[[ DATA RECORDS, beginning ]]
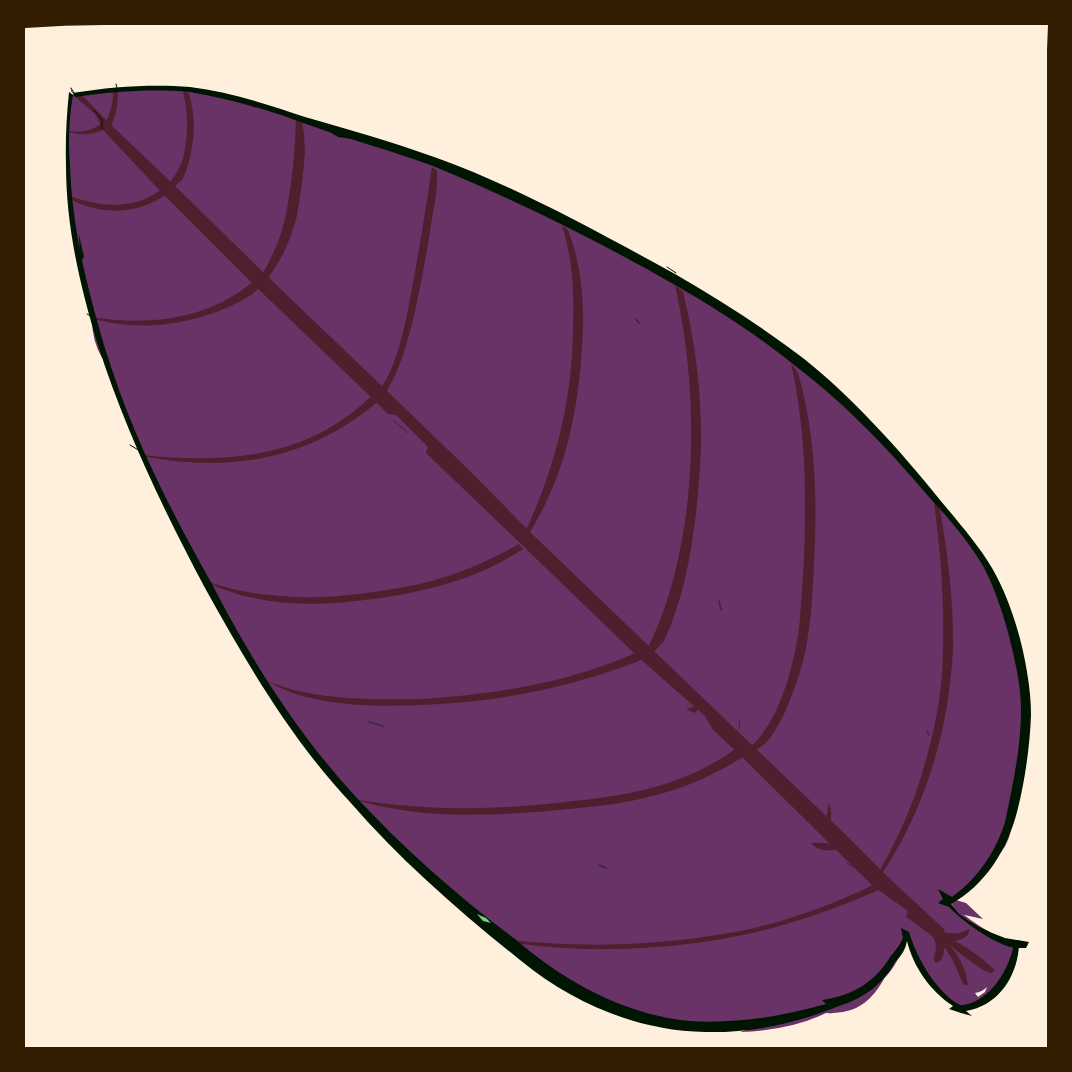
<!DOCTYPE html>
<html lang="en">
<head>
<meta charset="utf-8">
<title>Purple leaf</title>
<style>
:root {
  --frame: #331d00;
  --paper: #fff0de;
  --leaf: #693368;
  --vein: #501f2e;
  --ink: #001502;
}
html, body { margin: 0; width: 1072px; height: 1072px; overflow: hidden; background: var(--frame); }
svg { display: block; }
.frame { fill: var(--frame); }
.paper { fill: var(--paper); }
.leaf { fill: var(--leaf); }
.veins { fill: var(--vein); }
.outline { fill: var(--ink); }
.ticks { fill: none; stroke: var(--ink); stroke-width: 1; stroke-linecap: round; }
.flecks { fill: none; stroke: #3b2350; stroke-width: 1.5; stroke-linecap: round; }
</style>
</head>
<body>
<svg width="1072" height="1072" viewBox="0 0 1072 1072" role="img" aria-label="Purple leaf with dark red veins in a brown frame">
  <rect class="frame" width="1072" height="1072"/>
  <path class="paper" d="M25 28Q65 25 105 25H1048L1047 50V1047H25Z"/>

  <g class="leaf">
    <path d="M71 95C115 89 160 87 190 90C230 96 270 108 305 121C350 136 390 146 435 163C520 196 600 239 675 282C720 309 760 335 800 366C850 405 900 455 938 504C960 530 978 552 988 572C1010 615 1026 665 1026 710C1024 750 1018 790 1010 822C998 856 975 885 948 901C968 920 990 935 1017 944C1014 975 993 1007 962 1009C935 993 915 965 906 936C900 965 883 987 850 1000C810 1019 765 1028 710 1028C620 1025 560 990 510 946C450 898 400 850 350 797C295 737 245 655 205 580C165 505 125 425 97 330C80 270 66 200 67 150Q67 120 71 95Z"/>
    <path d="M1012 820Q1011 840 1001 852Q993 862 982 868L996 842Z"/>
    <path d="M886 975Q872 1003 851 1010Q839 1014 826 1013Q792 1030 740 1032L790 1015L860 992Z"/>
    <path d="M92 320Q92 340 102 358L108 350Z"/>
    <path d="M312 752Q325 780 355 799L345 780Z"/>
    <path d="M946 897L966 903L983 919L960 914Z"/>
  </g>

  <g class="veins">
    <g id="midrib">
      <path d="M72 94L83 96L108 122L170 181L266 275L384 388L470 471L530 532L652 649L752 745L843 832L888 877L945 930L938 940L906 917L908 911L874 887L835 849L742 757L713 730L705 716L638 657L520 543L426 453L428 447L396 415L388 414L374 400L254 285L162 193L104 131L95 114Z"/>
      <path d="M932 920L943 932Q958 936 969 929Q970 938 955 941Q976 952 995 970Q993 975 985 971Q964 958 949 944Q965 962 968 985Q963 987 960 977Q953 958 944 947Q945 960 936 963Q932 960 935 953Q938 942 931 935Z"/>
      <path d="M828 803Q834 812 829 824L823 822Q829 814 828 803ZM811 843Q822 842 842 845L840 849Q820 854 811 843ZM686 709L696 706L699 693L702 705L695 713Z"/>
    </g>
    <g id="upper-veins">
      <path d="M115 88L118 93Q118 115 109 130L104 126Q114 108 113 91Z"/>
      <path d="M183 91L189 93Q194 111 194 130Q191 164 182 180L168 192L164 188Q182 171 185 149Q190 121 183 91Z"/>
      <path d="M296 116L302 120Q305 137 305 153Q302 190 296 220Q285 257 267 279L258 281Q280 247 287 209Q295 165 296 116Z"/>
      <path d="M432 167L437 171Q438 190 432 218Q426 259 417 302C408 343 399 373 384 395L377 394C395 370 402 340 409 304Q421 242 432 167Z"/>
      <path d="M562 225L568 230C580 260 584 295 583 330C580 410 565 475 530 532L525 532C550 480 572 410 573 330C574 290 573 262 562 225Z"/>
      <path d="M675 285L683 292C696 345 702 395 701 450C697 525 688 590 664 641L649 657L645 653C674 600 690 520 691 445C692 390 687 340 675 285Z"/>
      <path d="M791 363L798 373C813 425 817 480 815 540C813 585 812 620 805 653C795 694 779 730 765 744L748 755L749 748C778 725 796 664 800 618C805 560 806 510 804 460Q801 407 791 363Z"/>
      <path d="M934 502L940 510C949 560 954 610 953 650C949 715 937 760 917 809Q902 844 878 880L876 877Q906 825 920 780C937 725 943 690 943 640C944 590 940 550 934 502Z"/>
    </g>
    <g id="lower-veins">
      <path d="M69 131Q87 134 101 124L106 128Q90 138 69 132Z"/>
      <path d="M70 196C104 208 137 210 164 187L169 192C142 214 104 217 70 199Z"/>
      <path d="M91 317C150 326 210 320 256 279L263 283L254 293C210 322 145 335 91 318Z"/>
      <path d="M142 455C235 465 315 455 376 391L383 397C318 455 240 475 142 456Z"/>
      <path d="M206 581C275 605 345 599 420 584C460 574 490 560 519 544L523 549C485 574 450 585 405 594C335 606 270 612 206 582Z"/>
      <path d="M265 680C310 700 370 700 420 699C505 694 575 680 635 653L646 657L637 662C575 685 510 700 440 704C370 708 310 707 265 680Z"/>
      <path d="M353 799C430 812 500 809 555 803C630 796 685 786 738 747L746 755C700 785 650 802 580 808C490 817 420 820 353 799Z"/>
      <path d="M508 940C585 948 650 945 710 936C770 928 820 910 873 885L881 889C820 916 765 933 710 941C650 950 580 953 508 942Z"/>
    </g>
  </g>

  <g class="outline">
    <path id="upper-edge" d="M70 87L72 93C115 86 155 84 190 87C230 92 270 105 305 117C350 130 390 141 437 158C515 186 600 233 675 274C720 300 762 327 803 358C850 395 900 450 940 500C960 524 980 547 992 568C1010 599 1022 640 1027 672Q1031 695 1031 715C1030 745 1025 780 1018 808C1008 850 985 885 951 904L959 914Q977 928 1005 938L1029 942L1026 948L1015 948C1000 946 970 928 949 907L938 903L943 899L938 889L952 897C977 879 996 852 1005 822C1014 780 1021 745 1021 710C1021 685 1015 660 1008 632C1000 604 992 582 982 564C970 545 955 525 936 505C890 451 850 408 798 368C757 335 720 311 675 285C600 242 520 202 433 166C390 150 350 140 303 123C270 110 225 98 190 92C155 89 115 91 75 97Z"/>
    <path id="lower-edge" d="M69 92L73 95Q67 130 70 165C72 225 85 280 104 345C133 440 174 516 213 586C255 667 300 736 355 796C405 850 460 898 515 939C565 982 625 1015 690 1021C735 1024 780 1017 826 1004L822 1000C855 996 878 978 890 957Q899 947 903 938L901 928L909 932C918 962 938 993 960 1005C985 1005 1008 975 1014 944L1019 946C1017 975 1000 1005 966 1011L972 1016L961 1013L949 1009L953 1006C930 991 913 966 907 941Q905 953 895 962C884 983 865 998 839 1006C800 1022 755 1033 705 1032C640 1031 575 1005 520 960C460 912 400 860 350 802C290 738 245 660 205 588C165 513 125 430 98 345C78 280 66 222 66 165Q65 130 69 92Z"/>
    <path d="M310 120L340 129L372 142L338 137Z"/>
    <path d="M79 235L84 257L80 262Z"/>
  </g>

  <g class="ticks">
    <path d="M71 88L76 96M116 84L118 92M94 110L102 120V129M87 314L96 319M130 445L140 451M667 267L676 273M243 100L255 107"/>
  </g>
  <path d="M477 914L486 918L491 923L483 921Z" fill="#72d47c"/>
  <path d="M975 993Q982 992 987 987L985 992L978 997Z" fill="#fff0de"/>
  <g class="flecks">
    <path d="M636 319L639 323M719 601L721 610M369 722L383 726M599 865L606 868M927 731L929 735"/>
    <path d="M739 720L740 728M847 863L853 867M394 421L408 433M885 881L894 885" stroke-width="1"/>
  </g>
</svg>
</body>
</html>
[[ DATA RECORDS, end ]]
INSTRUCTIONS FOR THE TASK — Without the pictures, restate each entry exactly.

REPLY TO THE EXERCISE —
<!DOCTYPE html>
<html lang="en">
<head>
<meta charset="utf-8">
<title>Purple leaf</title>
<style>
:root {
  --frame: #331d00;
  --paper: #fff0de;
  --leaf: #693368;
  --vein: #501f2e;
  --ink: #001502;
}
html, body { margin: 0; width: 1072px; height: 1072px; overflow: hidden; background: var(--frame); }
svg { display: block; }
.frame { fill: var(--frame); }
.paper { fill: var(--paper); }
.leaf { fill: var(--leaf); }
.veins { fill: var(--vein); }
.outline { fill: var(--ink); }
.ticks { fill: none; stroke: var(--ink); stroke-width: 1; stroke-linecap: round; }
.flecks { fill: none; stroke: #3b2350; stroke-width: 1.5; stroke-linecap: round; }
</style>
</head>
<body>
<svg width="1072" height="1072" viewBox="0 0 1072 1072" role="img" aria-label="Purple leaf with dark red veins in a brown frame">
  <rect class="frame" width="1072" height="1072"/>
  <path class="paper" d="M25 28Q65 25 105 25H1048L1047 50V1047H25Z"/>

  <g class="leaf">
    <path d="M71 95C115 89 160 87 190 90C230 96 270 108 305 121C350 136 390 146 435 163C520 196 600 239 675 282C720 309 760 335 800 366C850 405 900 455 938 504C960 530 978 552 988 572C1010 615 1026 665 1026 710C1024 750 1018 790 1010 822C998 856 975 885 948 901C968 920 990 935 1017 944C1014 975 993 1007 962 1009C935 993 915 965 906 936C900 965 883 987 850 1000C810 1019 765 1028 710 1028C620 1025 560 990 510 946C450 898 400 850 350 797C295 737 245 655 205 580C165 505 125 425 97 330C80 270 66 200 67 150Q67 120 71 95Z"/>
    <path d="M1012 820Q1011 840 1001 852Q993 862 982 868L996 842Z"/>
    <path d="M886 975Q872 1003 851 1010Q839 1014 826 1013Q792 1030 740 1032L790 1015L860 992Z"/>
    <path d="M92 320Q92 340 102 358L108 350Z"/>
    <path d="M312 752Q325 780 355 799L345 780Z"/>
    <path d="M946 897L966 903L983 919L960 914Z"/>
  </g>

  <g class="veins">
    <g id="midrib">
      <path d="M72 94L83 96L108 122L170 181L266 275L384 388L470 471L530 532L652 649L752 745L843 832L888 877L945 930L938 940L906 917L908 911L874 887L835 849L742 757L713 730L705 716L638 657L520 543L426 453L428 447L396 415L388 414L374 400L254 285L162 193L104 131L95 114Z"/>
      <path d="M932 920L943 932Q958 936 969 929Q970 938 955 941Q976 952 995 970Q993 975 985 971Q964 958 949 944Q965 962 968 985Q963 987 960 977Q953 958 944 947Q945 960 936 963Q932 960 935 953Q938 942 931 935Z"/>
      <path d="M828 803Q834 812 829 824L823 822Q829 814 828 803ZM811 843Q822 842 842 845L840 849Q820 854 811 843ZM686 709L696 706L699 693L702 705L695 713Z"/>
    </g>
    <g id="upper-veins">
      <path d="M115 88L118 93Q118 115 109 130L104 126Q114 108 113 91Z"/>
      <path d="M183 91L189 93Q194 111 194 130Q191 164 182 180L168 192L164 188Q182 171 185 149Q190 121 183 91Z"/>
      <path d="M296 116L302 120Q305 137 305 153Q302 190 296 220Q285 257 267 279L258 281Q280 247 287 209Q295 165 296 116Z"/>
      <path d="M432 167L437 171Q438 190 432 218Q426 259 417 302C408 343 399 373 384 395L377 394C395 370 402 340 409 304Q421 242 432 167Z"/>
      <path d="M562 225L568 230C580 260 584 295 583 330C580 410 565 475 530 532L525 532C550 480 572 410 573 330C574 290 573 262 562 225Z"/>
      <path d="M675 285L683 292C696 345 702 395 701 450C697 525 688 590 664 641L649 657L645 653C674 600 690 520 691 445C692 390 687 340 675 285Z"/>
      <path d="M791 363L798 373C813 425 817 480 815 540C813 585 812 620 805 653C795 694 779 730 765 744L748 755L749 748C778 725 796 664 800 618C805 560 806 510 804 460Q801 407 791 363Z"/>
      <path d="M934 502L940 510C949 560 954 610 953 650C949 715 937 760 917 809Q902 844 878 880L876 877Q906 825 920 780C937 725 943 690 943 640C944 590 940 550 934 502Z"/>
    </g>
    <g id="lower-veins">
      <path d="M69 131Q87 134 101 124L106 128Q90 138 69 132Z"/>
      <path d="M70 196C104 208 137 210 164 187L169 192C142 214 104 217 70 199Z"/>
      <path d="M91 317C150 326 210 320 256 279L263 283L254 293C210 322 145 335 91 318Z"/>
      <path d="M142 455C235 465 315 455 376 391L383 397C318 455 240 475 142 456Z"/>
      <path d="M206 581C275 605 345 599 420 584C460 574 490 560 519 544L523 549C485 574 450 585 405 594C335 606 270 612 206 582Z"/>
      <path d="M265 680C310 700 370 700 420 699C505 694 575 680 635 653L646 657L637 662C575 685 510 700 440 704C370 708 310 707 265 680Z"/>
      <path d="M353 799C430 812 500 809 555 803C630 796 685 786 738 747L746 755C700 785 650 802 580 808C490 817 420 820 353 799Z"/>
      <path d="M508 940C585 948 650 945 710 936C770 928 820 910 873 885L881 889C820 916 765 933 710 941C650 950 580 953 508 942Z"/>
    </g>
  </g>

  <g class="outline">
    <path id="upper-edge" d="M70 87L72 93C115 86 155 84 190 87C230 92 270 105 305 117C350 130 390 141 437 158C515 186 600 233 675 274C720 300 762 327 803 358C850 395 900 450 940 500C960 524 980 547 992 568C1010 599 1022 640 1027 672Q1031 695 1031 715C1030 745 1025 780 1018 808C1008 850 985 885 951 904L959 914Q977 928 1005 938L1029 942L1026 948L1015 948C1000 946 970 928 949 907L938 903L943 899L938 889L952 897C977 879 996 852 1005 822C1014 780 1021 745 1021 710C1021 685 1015 660 1008 632C1000 604 992 582 982 564C970 545 955 525 936 505C890 451 850 408 798 368C757 335 720 311 675 285C600 242 520 202 433 166C390 150 350 140 303 123C270 110 225 98 190 92C155 89 115 91 75 97Z"/>
    <path id="lower-edge" d="M69 92L73 95Q67 130 70 165C72 225 85 280 104 345C133 440 174 516 213 586C255 667 300 736 355 796C405 850 460 898 515 939C565 982 625 1015 690 1021C735 1024 780 1017 826 1004L822 1000C855 996 878 978 890 957Q899 947 903 938L901 928L909 932C918 962 938 993 960 1005C985 1005 1008 975 1014 944L1019 946C1017 975 1000 1005 966 1011L972 1016L961 1013L949 1009L953 1006C930 991 913 966 907 941Q905 953 895 962C884 983 865 998 839 1006C800 1022 755 1033 705 1032C640 1031 575 1005 520 960C460 912 400 860 350 802C290 738 245 660 205 588C165 513 125 430 98 345C78 280 66 222 66 165Q65 130 69 92Z"/>
    <path d="M310 120L340 129L372 142L338 137Z"/>
    <path d="M79 235L84 257L80 262Z"/>
  </g>

  <g class="ticks">
    <path d="M71 88L76 96M116 84L118 92M94 110L102 120V129M87 314L96 319M130 445L140 451M667 267L676 273M243 100L255 107"/>
  </g>
  <path d="M477 914L486 918L491 923L483 921Z" fill="#72d47c"/>
  <path d="M975 993Q982 992 987 987L985 992L978 997Z" fill="#fff0de"/>
  <g class="flecks">
    <path d="M636 319L639 323M719 601L721 610M369 722L383 726M599 865L606 868M927 731L929 735"/>
    <path d="M739 720L740 728M847 863L853 867M394 421L408 433M885 881L894 885" stroke-width="1"/>
  </g>
</svg>
</body>
</html>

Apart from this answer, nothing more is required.